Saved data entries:
--- START ---

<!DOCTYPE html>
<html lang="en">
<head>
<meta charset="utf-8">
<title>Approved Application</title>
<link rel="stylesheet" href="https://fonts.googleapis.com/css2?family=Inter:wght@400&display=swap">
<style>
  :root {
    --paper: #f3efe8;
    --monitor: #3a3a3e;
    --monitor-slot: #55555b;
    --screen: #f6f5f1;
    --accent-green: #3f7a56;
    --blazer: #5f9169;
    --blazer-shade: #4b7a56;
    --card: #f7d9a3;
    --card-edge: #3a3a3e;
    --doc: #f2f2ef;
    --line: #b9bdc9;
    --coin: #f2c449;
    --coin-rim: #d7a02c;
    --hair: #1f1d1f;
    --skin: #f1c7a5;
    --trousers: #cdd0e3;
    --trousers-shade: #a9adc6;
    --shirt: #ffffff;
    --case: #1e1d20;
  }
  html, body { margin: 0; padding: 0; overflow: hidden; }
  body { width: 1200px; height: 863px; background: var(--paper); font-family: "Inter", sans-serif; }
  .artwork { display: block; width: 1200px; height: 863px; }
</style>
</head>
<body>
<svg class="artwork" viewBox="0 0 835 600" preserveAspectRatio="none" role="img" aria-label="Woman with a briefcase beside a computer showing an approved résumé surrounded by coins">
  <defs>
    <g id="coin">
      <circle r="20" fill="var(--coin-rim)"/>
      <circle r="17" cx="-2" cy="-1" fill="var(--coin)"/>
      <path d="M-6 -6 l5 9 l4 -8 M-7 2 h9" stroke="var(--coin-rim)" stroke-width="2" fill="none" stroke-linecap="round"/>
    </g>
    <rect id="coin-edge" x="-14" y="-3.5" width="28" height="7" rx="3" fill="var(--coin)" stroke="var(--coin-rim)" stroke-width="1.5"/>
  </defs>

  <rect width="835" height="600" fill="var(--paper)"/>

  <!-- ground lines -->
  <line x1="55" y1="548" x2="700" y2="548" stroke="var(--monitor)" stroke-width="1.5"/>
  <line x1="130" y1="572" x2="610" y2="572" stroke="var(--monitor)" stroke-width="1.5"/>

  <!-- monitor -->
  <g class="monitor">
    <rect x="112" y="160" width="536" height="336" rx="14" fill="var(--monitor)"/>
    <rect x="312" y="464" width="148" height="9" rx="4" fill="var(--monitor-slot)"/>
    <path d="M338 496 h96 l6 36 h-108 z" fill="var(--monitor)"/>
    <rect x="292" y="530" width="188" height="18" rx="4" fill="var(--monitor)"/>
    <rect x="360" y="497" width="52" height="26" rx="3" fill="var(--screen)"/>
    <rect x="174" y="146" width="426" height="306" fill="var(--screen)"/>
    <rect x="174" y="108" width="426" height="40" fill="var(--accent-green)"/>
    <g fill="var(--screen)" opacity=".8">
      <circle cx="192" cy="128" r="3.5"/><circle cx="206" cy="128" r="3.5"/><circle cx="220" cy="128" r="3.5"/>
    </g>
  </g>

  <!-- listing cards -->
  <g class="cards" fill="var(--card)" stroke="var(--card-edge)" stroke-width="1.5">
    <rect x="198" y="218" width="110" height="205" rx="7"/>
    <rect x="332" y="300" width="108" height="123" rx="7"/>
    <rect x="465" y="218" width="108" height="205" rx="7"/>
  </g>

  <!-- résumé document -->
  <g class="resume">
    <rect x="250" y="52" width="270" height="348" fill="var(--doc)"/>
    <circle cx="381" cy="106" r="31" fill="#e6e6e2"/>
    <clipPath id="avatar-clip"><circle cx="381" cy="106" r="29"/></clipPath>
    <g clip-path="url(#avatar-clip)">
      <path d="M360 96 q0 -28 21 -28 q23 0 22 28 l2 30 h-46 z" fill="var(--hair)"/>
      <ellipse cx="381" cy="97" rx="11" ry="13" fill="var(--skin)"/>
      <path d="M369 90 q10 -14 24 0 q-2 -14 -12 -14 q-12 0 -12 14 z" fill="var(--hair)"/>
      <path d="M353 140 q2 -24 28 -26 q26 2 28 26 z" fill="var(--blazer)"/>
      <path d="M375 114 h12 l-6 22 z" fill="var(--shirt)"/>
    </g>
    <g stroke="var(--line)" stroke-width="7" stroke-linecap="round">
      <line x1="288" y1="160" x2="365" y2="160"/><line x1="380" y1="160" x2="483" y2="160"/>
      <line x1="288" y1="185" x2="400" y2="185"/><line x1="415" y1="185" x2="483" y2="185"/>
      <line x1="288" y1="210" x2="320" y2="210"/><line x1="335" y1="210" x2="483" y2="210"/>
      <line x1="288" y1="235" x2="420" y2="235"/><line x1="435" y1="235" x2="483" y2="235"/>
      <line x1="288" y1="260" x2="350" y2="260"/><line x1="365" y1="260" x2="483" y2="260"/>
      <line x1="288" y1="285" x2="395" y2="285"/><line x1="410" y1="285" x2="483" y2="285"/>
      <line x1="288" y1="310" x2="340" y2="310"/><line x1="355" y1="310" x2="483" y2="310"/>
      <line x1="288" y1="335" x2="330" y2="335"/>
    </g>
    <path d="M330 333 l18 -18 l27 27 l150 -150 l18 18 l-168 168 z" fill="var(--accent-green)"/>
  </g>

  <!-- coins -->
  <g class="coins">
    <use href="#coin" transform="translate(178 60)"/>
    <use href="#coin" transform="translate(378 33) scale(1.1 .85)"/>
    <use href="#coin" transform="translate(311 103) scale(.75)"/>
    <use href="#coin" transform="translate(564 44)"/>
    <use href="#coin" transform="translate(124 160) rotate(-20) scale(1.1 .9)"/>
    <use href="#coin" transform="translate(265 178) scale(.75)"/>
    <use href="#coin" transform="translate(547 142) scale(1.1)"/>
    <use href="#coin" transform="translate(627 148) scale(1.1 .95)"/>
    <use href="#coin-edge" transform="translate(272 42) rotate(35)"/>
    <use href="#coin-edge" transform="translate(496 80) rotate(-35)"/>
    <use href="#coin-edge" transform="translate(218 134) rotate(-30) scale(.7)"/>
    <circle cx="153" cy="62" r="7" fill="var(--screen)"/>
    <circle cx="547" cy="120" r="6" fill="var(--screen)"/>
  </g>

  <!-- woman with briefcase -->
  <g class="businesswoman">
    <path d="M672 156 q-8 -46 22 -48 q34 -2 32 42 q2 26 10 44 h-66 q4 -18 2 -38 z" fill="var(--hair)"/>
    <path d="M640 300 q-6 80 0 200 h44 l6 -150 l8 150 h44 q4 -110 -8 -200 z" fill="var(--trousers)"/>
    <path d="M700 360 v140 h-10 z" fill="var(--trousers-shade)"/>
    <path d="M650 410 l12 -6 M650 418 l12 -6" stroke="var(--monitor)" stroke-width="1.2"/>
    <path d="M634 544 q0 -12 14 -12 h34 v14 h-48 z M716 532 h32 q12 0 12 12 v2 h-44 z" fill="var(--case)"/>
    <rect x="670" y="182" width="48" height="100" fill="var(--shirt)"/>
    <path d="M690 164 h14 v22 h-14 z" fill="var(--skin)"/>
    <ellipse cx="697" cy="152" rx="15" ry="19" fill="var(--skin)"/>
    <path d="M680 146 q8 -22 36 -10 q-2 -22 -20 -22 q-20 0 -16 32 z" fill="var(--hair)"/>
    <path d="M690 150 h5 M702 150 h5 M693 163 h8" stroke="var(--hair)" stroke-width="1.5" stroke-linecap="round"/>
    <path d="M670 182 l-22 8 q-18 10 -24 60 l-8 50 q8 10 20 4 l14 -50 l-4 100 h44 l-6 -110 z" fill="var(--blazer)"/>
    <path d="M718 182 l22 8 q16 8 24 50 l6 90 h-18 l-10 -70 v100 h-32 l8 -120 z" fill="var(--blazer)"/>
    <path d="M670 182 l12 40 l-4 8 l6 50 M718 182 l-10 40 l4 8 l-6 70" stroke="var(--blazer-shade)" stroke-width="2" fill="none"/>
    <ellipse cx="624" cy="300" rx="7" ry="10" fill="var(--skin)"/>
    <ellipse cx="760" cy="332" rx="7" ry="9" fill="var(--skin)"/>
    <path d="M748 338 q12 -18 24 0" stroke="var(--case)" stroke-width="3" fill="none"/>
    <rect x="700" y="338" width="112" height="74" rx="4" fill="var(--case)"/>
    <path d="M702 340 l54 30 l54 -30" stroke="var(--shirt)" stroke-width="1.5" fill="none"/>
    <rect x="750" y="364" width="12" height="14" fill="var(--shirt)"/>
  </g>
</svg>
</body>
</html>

--- END ---
--- START ---

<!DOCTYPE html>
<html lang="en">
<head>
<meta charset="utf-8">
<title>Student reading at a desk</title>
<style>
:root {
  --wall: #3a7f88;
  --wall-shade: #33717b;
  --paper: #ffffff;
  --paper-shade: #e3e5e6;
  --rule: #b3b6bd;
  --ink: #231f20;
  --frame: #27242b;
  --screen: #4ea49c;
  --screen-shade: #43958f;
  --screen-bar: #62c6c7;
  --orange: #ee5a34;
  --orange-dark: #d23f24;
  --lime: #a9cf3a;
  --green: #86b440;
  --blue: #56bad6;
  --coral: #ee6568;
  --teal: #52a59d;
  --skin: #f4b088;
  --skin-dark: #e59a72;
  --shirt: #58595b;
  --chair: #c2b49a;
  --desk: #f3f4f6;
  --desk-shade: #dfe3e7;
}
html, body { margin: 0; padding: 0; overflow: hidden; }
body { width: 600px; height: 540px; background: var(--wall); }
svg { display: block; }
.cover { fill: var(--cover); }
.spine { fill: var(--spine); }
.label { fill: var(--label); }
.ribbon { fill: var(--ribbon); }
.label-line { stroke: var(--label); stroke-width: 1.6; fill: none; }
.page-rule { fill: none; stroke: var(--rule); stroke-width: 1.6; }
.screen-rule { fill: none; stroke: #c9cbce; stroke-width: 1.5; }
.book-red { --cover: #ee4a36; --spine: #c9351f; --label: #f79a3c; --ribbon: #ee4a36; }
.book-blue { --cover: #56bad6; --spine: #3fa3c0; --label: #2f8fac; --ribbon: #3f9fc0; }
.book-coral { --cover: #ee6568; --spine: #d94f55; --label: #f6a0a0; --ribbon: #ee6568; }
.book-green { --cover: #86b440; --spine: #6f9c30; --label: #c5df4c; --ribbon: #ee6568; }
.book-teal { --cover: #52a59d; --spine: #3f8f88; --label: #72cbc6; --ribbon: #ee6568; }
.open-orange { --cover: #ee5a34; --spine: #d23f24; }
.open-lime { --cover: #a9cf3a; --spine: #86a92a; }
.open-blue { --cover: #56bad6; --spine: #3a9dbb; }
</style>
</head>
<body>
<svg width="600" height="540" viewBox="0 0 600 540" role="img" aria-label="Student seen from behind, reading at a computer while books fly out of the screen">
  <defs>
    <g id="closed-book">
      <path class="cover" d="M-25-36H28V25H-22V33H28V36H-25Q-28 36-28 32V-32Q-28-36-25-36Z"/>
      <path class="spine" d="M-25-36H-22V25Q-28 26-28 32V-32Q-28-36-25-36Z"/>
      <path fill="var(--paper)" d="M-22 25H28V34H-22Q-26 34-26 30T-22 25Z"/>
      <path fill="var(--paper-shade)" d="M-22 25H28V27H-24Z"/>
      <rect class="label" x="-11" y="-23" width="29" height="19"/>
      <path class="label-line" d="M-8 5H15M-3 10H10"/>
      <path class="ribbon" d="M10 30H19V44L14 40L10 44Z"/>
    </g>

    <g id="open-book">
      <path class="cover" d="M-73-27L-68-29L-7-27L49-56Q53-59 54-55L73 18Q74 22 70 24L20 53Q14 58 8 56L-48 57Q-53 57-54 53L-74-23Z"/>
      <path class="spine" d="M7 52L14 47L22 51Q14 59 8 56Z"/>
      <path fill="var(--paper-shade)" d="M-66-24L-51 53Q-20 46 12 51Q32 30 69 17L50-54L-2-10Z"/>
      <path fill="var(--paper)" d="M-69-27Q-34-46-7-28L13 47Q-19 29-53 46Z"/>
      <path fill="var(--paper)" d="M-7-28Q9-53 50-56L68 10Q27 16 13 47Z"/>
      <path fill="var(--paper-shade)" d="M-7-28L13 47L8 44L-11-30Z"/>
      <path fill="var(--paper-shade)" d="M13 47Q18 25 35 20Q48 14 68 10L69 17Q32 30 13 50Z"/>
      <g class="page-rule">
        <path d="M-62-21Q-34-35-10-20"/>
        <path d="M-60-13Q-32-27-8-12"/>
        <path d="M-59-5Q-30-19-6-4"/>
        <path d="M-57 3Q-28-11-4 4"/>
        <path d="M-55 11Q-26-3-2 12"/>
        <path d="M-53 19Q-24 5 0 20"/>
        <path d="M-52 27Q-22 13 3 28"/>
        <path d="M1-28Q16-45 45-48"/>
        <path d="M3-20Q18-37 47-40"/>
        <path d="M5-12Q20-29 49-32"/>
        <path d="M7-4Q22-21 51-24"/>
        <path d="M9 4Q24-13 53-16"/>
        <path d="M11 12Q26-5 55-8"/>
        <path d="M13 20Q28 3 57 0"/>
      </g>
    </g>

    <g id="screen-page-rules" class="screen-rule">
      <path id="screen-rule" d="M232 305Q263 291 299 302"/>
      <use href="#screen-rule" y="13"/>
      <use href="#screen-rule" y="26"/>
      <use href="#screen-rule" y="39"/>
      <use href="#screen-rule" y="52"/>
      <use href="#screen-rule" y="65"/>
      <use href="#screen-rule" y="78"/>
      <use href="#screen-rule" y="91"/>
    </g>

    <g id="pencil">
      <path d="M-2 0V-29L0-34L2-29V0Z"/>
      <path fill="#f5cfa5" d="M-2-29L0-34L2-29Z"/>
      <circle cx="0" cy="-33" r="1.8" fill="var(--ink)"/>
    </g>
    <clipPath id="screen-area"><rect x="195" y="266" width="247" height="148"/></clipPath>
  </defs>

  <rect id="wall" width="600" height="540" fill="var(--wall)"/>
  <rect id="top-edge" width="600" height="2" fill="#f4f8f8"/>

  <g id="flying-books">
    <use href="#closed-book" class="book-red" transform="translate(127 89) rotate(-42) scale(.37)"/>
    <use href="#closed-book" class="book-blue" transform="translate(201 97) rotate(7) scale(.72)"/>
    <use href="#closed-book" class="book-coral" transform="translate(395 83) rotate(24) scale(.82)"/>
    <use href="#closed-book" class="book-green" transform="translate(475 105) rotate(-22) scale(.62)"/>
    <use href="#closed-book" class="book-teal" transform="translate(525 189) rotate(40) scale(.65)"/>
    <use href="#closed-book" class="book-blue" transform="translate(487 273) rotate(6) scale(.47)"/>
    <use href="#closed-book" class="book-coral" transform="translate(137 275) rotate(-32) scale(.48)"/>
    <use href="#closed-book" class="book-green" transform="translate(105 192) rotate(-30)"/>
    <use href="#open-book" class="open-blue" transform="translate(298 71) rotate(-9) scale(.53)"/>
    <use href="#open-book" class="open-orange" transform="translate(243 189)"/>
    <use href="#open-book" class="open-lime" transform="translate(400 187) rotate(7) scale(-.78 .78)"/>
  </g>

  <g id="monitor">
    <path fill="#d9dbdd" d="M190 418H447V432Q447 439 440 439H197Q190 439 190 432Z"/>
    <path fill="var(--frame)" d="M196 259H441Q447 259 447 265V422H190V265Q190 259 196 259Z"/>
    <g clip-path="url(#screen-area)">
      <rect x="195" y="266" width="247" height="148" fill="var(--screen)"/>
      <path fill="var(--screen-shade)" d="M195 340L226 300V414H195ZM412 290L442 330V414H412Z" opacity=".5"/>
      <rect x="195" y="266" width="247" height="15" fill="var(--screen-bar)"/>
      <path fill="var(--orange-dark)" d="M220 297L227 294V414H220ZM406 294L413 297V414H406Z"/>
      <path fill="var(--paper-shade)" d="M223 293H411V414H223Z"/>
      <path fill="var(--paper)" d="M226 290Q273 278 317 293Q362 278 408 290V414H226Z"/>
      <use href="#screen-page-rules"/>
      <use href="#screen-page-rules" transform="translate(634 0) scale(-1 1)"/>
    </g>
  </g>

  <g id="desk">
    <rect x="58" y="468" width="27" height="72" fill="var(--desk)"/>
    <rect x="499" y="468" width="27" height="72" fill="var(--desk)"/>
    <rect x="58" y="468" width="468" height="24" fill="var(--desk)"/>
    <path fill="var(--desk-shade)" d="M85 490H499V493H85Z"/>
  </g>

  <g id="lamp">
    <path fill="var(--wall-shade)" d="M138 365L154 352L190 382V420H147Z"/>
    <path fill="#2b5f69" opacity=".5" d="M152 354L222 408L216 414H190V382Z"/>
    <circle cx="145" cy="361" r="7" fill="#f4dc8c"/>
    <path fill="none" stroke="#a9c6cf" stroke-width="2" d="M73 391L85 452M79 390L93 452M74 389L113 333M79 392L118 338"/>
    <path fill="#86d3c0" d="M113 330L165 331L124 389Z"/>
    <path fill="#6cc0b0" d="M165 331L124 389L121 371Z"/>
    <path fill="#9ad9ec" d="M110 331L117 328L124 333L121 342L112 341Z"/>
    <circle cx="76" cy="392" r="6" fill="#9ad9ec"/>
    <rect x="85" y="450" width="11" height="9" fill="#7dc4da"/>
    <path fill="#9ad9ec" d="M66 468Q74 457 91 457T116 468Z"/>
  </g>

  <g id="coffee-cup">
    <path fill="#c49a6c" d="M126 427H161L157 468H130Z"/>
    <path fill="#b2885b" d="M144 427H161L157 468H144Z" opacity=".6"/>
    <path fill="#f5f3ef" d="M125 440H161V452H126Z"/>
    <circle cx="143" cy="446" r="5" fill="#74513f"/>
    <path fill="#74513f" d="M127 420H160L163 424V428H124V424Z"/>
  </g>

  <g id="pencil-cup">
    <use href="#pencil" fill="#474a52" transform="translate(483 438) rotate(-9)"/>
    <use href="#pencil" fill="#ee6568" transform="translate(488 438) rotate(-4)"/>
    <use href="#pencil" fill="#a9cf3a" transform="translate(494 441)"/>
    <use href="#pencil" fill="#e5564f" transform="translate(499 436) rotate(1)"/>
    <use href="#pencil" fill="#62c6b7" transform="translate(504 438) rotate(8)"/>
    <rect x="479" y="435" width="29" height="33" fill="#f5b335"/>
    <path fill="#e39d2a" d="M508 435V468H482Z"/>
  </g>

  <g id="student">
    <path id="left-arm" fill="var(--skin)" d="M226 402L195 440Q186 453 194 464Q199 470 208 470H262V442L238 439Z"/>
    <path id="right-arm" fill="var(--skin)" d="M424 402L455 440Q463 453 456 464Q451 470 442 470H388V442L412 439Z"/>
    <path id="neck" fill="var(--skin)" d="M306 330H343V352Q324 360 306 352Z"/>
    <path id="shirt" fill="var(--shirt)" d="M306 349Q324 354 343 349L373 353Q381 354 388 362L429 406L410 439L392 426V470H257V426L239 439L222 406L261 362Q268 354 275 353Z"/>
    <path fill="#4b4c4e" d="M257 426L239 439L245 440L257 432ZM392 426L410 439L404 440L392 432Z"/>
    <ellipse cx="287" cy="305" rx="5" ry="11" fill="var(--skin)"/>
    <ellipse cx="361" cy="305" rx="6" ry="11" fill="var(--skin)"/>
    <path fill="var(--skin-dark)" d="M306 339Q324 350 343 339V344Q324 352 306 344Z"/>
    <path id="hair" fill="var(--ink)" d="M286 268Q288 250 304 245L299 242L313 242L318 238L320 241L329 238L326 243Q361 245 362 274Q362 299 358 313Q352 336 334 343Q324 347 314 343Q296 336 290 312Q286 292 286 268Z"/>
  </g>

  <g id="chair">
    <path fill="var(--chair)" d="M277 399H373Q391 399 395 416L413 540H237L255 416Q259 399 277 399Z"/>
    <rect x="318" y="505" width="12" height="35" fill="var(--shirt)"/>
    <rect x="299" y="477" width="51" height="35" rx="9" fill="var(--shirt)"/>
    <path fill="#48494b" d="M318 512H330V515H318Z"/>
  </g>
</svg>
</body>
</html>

--- END ---

Find the lines in the data that include "monitor", then copy each of them.

    --monitor: #3a3a3e;
    --monitor-slot: #55555b;
  <line x1="55" y1="548" x2="700" y2="548" stroke="var(--monitor)" stroke-width="1.5"/>
  <line x1="130" y1="572" x2="610" y2="572" stroke="var(--monitor)" stroke-width="1.5"/>
  <!-- monitor -->
  <g class="monitor">
    <rect x="112" y="160" width="536" height="336" rx="14" fill="var(--monitor)"/>
    <rect x="312" y="464" width="148" height="9" rx="4" fill="var(--monitor-slot)"/>
    <path d="M338 496 h96 l6 36 h-108 z" fill="var(--monitor)"/>
    <rect x="292" y="530" width="188" height="18" rx="4" fill="var(--monitor)"/>
    <path d="M650 410 l12 -6 M650 418 l12 -6" stroke="var(--monitor)" stroke-width="1.2"/>
  <g id="monitor">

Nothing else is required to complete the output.